Data supplied Block Start

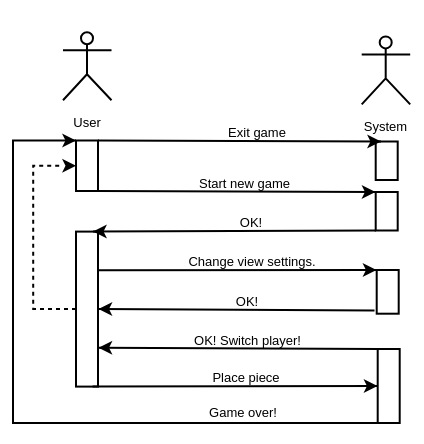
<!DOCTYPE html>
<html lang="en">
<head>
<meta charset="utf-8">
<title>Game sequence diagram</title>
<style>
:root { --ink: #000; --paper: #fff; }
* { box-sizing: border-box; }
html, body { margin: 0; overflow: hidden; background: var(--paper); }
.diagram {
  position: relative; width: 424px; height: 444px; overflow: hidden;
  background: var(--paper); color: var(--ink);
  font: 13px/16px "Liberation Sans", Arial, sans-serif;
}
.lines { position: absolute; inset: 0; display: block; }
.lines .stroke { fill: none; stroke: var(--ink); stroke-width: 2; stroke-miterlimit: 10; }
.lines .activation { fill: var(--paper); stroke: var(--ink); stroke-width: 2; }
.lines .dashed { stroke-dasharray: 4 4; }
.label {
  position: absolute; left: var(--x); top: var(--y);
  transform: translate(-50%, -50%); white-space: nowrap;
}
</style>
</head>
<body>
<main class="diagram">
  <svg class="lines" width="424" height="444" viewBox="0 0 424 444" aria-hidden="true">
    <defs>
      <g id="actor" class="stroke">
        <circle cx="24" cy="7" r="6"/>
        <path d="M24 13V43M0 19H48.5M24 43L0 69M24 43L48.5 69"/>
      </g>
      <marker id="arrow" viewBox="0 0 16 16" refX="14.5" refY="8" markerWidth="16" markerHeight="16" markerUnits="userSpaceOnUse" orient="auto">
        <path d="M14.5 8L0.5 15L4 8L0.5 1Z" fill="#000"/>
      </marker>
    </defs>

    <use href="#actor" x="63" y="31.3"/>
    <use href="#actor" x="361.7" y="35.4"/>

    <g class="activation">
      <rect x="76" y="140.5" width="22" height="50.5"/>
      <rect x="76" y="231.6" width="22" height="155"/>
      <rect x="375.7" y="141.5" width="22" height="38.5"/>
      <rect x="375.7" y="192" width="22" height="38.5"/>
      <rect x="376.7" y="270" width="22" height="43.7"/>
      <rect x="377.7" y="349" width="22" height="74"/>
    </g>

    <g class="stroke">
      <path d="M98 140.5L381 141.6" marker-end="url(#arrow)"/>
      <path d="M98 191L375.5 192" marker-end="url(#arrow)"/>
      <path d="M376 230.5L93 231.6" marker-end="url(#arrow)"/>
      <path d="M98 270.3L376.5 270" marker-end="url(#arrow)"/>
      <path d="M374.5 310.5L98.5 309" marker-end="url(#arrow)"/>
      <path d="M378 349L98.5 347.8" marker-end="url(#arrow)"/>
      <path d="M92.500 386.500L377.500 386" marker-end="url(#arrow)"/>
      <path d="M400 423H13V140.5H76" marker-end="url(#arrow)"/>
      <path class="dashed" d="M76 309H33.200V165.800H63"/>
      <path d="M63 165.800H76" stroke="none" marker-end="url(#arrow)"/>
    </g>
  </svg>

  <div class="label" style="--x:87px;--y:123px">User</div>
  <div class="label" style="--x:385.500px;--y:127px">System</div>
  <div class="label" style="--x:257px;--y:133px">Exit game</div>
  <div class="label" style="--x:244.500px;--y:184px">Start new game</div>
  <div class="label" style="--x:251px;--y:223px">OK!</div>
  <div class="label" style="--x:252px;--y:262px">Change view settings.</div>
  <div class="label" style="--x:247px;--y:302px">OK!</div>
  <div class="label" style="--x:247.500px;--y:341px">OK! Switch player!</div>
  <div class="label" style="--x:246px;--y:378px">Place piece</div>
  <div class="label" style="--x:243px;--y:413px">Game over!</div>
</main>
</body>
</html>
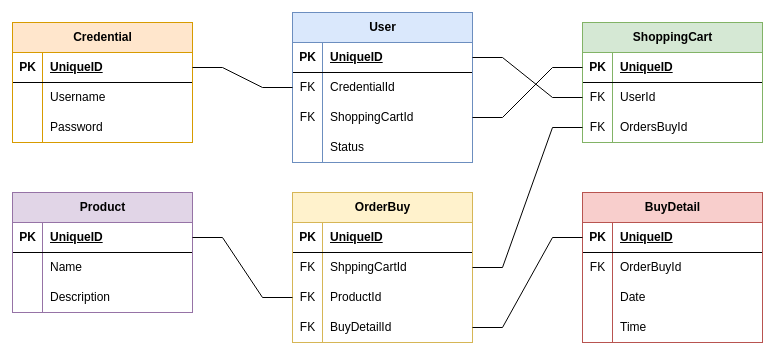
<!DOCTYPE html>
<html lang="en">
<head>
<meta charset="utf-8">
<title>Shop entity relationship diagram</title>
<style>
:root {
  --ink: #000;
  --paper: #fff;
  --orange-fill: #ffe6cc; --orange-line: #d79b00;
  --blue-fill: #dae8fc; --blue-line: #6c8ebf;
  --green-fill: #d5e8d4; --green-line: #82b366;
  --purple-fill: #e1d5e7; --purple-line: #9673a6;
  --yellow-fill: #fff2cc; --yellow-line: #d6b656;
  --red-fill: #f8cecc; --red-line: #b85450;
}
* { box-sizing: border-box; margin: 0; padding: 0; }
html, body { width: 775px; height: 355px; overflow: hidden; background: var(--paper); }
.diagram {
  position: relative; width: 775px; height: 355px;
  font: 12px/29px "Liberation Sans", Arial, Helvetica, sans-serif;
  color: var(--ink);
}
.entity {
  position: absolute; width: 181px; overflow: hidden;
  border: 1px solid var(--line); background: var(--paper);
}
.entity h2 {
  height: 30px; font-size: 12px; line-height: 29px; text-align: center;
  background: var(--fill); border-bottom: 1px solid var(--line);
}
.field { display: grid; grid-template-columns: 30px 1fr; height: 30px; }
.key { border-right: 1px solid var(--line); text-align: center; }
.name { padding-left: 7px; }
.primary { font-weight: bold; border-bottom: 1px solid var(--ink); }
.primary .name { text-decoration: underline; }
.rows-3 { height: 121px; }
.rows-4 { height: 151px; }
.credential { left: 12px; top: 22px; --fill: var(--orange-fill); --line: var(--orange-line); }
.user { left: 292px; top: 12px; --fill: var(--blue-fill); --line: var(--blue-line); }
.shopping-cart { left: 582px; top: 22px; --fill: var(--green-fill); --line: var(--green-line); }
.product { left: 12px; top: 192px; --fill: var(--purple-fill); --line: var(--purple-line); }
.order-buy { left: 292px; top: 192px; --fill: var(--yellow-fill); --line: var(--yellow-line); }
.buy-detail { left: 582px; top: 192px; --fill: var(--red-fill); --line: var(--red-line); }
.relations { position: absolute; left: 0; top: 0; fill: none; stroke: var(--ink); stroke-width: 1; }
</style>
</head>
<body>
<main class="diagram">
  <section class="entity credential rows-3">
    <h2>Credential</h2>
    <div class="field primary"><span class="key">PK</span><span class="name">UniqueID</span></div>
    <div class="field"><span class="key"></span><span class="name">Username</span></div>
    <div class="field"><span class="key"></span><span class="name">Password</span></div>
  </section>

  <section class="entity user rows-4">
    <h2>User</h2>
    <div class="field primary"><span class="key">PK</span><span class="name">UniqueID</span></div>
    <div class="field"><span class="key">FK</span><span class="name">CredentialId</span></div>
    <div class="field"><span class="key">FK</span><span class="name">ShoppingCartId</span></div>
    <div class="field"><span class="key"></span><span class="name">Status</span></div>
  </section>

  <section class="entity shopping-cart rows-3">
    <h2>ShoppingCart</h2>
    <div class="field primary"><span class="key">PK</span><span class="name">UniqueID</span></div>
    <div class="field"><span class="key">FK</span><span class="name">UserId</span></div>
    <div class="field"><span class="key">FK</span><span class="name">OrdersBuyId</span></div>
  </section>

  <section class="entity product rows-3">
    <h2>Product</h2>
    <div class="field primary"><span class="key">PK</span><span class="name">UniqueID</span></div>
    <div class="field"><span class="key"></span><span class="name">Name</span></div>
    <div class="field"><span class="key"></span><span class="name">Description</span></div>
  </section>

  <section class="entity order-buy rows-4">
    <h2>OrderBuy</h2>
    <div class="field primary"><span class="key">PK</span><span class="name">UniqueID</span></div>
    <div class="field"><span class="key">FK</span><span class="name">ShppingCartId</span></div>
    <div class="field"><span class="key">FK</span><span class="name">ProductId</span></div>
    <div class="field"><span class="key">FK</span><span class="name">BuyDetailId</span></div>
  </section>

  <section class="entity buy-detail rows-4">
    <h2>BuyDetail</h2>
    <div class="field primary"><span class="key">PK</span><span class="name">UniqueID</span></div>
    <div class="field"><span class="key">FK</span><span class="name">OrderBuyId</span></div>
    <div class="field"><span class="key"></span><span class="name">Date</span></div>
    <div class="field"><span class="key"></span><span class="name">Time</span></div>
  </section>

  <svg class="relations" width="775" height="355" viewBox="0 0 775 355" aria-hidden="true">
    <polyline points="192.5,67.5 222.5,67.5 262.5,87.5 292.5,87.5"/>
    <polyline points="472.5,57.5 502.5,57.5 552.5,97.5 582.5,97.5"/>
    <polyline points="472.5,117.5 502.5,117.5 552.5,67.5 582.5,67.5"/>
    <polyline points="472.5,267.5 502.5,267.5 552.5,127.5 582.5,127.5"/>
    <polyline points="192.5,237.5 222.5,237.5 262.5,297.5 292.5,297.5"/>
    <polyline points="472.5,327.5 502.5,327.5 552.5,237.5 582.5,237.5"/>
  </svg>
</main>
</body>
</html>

Data supplied Block End

§ Work order: Working from the data above, extract solely the lines from the one containing "position: absolute; width: 181px;" through the one containing "582px; top: 192px;", exactly as they appear, both included.

§ Response area:
  position: absolute; width: 181px; overflow: hidden;
  border: 1px solid var(--line); background: var(--paper);
}
.entity h2 {
  height: 30px; font-size: 12px; line-height: 29px; text-align: center;
  background: var(--fill); border-bottom: 1px solid var(--line);
}
.field { display: grid; grid-template-columns: 30px 1fr; height: 30px; }
.key { border-right: 1px solid var(--line); text-align: center; }
.name { padding-left: 7px; }
.primary { font-weight: bold; border-bottom: 1px solid var(--ink); }
.primary .name { text-decoration: underline; }
.rows-3 { height: 121px; }
.rows-4 { height: 151px; }
.credential { left: 12px; top: 22px; --fill: var(--orange-fill); --line: var(--orange-line); }
.user { left: 292px; top: 12px; --fill: var(--blue-fill); --line: var(--blue-line); }
.shopping-cart { left: 582px; top: 22px; --fill: var(--green-fill); --line: var(--green-line); }
.product { left: 12px; top: 192px; --fill: var(--purple-fill); --line: var(--purple-line); }
.order-buy { left: 292px; top: 192px; --fill: var(--yellow-fill); --line: var(--yellow-line); }
.buy-detail { left: 582px; top: 192px; --fill: var(--red-fill); --line: var(--red-line); }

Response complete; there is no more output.